Nir: External triggers are only 10% of the causes of our distractions. 90% of the time that we get distracted is not about what’s happening outside of us, it’s about what’s happening inside of us, specifically inside our own heads. These are internal triggers, which are uncomfortable emotional states that we seek to escape: boredom, loneliness, fatigue, uncertainty, anxiety, etc. 90% of the time, the problem is the feeling and how we don’t know how to master these emotions. So step number 1 to becoming indistractable is to master these emotions or they will become your master. Step number 2, which is my workflow, is making time for traction. If you can’t look at your calendar and know what to do with your time, you can’t say you got distracted. Why? Because you can’t call something a distraction unless you know what it distracted you from. The third step is to hack back the external triggers. Even though it’s only 10% of the time, there are a bunch of easy things we can do: changing notification settings, etc. Finally, we prevent distraction with packs. Packs are the last line of defense – the firewall against distractions where we make a promise between ourselves and others as the last line of defense so that if the 3 other techniques fail, we are kept on our task at hand.
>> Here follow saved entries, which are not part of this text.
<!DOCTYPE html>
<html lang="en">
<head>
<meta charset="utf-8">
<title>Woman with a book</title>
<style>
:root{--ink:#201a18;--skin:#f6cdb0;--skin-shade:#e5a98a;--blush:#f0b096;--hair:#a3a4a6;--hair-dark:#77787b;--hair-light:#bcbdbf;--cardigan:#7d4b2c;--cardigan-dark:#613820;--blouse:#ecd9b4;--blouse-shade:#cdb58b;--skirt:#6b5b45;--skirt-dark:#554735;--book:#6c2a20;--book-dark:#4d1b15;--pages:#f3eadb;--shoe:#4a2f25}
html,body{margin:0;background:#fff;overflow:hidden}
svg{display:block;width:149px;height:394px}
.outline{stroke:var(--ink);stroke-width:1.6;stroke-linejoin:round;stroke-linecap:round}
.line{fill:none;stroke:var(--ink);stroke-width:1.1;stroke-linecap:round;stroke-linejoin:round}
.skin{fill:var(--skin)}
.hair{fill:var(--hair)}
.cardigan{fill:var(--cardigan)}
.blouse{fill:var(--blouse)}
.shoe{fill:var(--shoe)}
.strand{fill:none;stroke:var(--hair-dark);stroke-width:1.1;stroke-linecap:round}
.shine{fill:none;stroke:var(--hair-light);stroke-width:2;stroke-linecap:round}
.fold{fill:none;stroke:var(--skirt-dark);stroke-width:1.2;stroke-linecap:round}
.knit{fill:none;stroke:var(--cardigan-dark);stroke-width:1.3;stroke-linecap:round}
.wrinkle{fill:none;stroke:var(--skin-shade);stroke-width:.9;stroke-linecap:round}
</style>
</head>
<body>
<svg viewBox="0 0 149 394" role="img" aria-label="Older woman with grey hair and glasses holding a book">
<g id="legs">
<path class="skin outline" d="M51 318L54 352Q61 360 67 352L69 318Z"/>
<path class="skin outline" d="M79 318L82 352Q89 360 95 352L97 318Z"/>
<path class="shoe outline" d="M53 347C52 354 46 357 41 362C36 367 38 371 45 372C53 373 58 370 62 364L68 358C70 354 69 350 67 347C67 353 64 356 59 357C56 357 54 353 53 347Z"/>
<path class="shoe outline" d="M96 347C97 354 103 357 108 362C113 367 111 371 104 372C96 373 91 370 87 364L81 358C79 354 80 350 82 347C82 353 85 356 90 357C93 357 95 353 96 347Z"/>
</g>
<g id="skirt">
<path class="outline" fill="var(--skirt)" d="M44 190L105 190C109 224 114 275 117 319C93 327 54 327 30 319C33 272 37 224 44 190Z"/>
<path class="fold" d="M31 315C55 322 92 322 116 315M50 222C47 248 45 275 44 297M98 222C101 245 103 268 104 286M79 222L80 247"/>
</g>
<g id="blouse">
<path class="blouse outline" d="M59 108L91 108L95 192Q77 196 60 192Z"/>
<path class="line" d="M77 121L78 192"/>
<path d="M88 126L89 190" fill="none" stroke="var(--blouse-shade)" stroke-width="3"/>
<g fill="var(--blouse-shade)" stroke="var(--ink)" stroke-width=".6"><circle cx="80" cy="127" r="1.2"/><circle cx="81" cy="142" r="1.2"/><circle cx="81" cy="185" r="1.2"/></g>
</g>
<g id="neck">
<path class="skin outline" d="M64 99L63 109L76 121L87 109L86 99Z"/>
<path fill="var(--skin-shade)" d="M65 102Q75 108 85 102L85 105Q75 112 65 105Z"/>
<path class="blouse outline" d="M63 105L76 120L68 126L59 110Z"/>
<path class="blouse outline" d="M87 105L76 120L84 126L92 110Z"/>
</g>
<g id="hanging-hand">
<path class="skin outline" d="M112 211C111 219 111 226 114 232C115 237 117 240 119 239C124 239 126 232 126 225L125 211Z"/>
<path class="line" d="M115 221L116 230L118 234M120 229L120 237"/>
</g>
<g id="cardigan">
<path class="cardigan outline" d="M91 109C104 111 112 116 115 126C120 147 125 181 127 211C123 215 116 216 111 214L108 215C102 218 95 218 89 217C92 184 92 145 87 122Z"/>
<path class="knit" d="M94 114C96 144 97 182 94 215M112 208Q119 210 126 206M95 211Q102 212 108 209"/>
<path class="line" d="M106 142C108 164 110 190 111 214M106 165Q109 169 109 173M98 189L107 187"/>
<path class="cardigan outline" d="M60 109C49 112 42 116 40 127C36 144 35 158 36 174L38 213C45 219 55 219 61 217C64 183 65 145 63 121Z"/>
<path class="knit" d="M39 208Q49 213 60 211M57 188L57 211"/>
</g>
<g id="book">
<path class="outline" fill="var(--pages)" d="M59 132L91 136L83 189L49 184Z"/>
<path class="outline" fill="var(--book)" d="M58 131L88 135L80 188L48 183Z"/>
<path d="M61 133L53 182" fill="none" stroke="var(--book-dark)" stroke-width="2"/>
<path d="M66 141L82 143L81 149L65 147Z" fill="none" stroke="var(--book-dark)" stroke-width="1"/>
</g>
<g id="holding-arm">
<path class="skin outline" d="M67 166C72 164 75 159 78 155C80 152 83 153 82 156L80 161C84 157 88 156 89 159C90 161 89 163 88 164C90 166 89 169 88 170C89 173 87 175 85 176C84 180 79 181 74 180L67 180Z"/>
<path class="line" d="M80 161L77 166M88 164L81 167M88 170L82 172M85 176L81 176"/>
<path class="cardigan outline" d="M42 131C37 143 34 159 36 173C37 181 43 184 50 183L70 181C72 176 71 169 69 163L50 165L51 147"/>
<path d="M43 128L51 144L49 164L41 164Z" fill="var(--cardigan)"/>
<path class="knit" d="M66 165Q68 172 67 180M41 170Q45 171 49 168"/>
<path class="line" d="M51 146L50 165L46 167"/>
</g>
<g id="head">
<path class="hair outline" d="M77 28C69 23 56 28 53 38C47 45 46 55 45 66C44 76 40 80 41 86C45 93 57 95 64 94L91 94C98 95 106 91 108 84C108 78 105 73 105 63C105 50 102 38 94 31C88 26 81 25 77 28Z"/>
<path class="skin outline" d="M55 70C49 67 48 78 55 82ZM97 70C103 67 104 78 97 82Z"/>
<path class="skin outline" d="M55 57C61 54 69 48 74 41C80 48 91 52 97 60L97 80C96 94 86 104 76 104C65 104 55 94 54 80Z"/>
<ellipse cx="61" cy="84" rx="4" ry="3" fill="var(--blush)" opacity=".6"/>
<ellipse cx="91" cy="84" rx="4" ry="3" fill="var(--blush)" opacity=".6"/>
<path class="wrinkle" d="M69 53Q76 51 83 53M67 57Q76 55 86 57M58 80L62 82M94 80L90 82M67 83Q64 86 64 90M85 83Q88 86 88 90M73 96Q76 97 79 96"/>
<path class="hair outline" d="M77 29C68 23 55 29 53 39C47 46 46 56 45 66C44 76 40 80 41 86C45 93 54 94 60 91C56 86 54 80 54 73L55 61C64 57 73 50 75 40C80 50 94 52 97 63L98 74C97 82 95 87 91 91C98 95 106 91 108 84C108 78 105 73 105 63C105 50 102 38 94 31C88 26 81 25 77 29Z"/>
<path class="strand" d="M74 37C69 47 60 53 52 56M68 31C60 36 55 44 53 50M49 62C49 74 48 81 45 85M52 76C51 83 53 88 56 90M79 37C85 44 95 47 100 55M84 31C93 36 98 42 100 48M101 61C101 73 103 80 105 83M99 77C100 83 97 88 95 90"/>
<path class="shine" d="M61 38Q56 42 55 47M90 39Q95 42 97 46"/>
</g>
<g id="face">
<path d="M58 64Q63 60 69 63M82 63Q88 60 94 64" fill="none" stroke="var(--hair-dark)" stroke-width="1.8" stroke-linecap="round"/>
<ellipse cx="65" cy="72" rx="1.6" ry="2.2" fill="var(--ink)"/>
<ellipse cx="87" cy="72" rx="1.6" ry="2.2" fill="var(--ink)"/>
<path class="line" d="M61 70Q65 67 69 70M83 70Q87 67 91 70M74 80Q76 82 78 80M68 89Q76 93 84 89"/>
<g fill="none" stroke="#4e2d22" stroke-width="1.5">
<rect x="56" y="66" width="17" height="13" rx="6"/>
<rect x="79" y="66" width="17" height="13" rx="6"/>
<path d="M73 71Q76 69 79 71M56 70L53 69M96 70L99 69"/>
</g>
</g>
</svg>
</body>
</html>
Omri: What are some practical things that you do to fight distraction?
Nir: One technique I use every day is the 10-minute rule, which is all about giving in to any distractions in 10 minutes. And these emotions, they’re like waves – they crest and they subside. And by the time those 10 minutes have passed, you’ll be right back at the task at work that you said you were going to do. 9 out of 10 times it works. It’s about showing yourself that you’re capable of resisting temptation. That’s the important thing here, that you have agency. And over time, you’re building that capability to resist longer and longer.
Omri: What is your advice for people who combine different productivity tools?
Nir: To-do lists are terrible when you use them by themselves because there’s no constraint. You can always add more and more and more. The reason that people believe that they’re bad at time management is that they use this crappy technique that time after time tells them “you didn’t finish what you said you were going to do.” You’re not broken – this technique is broken. To-do lists are a temporary repository of how you want to spend your time. But the critical thing is your calendar. Put the things in your to-do lists in your calendar, because if you haven’t planned time for it, it’s not going to get done.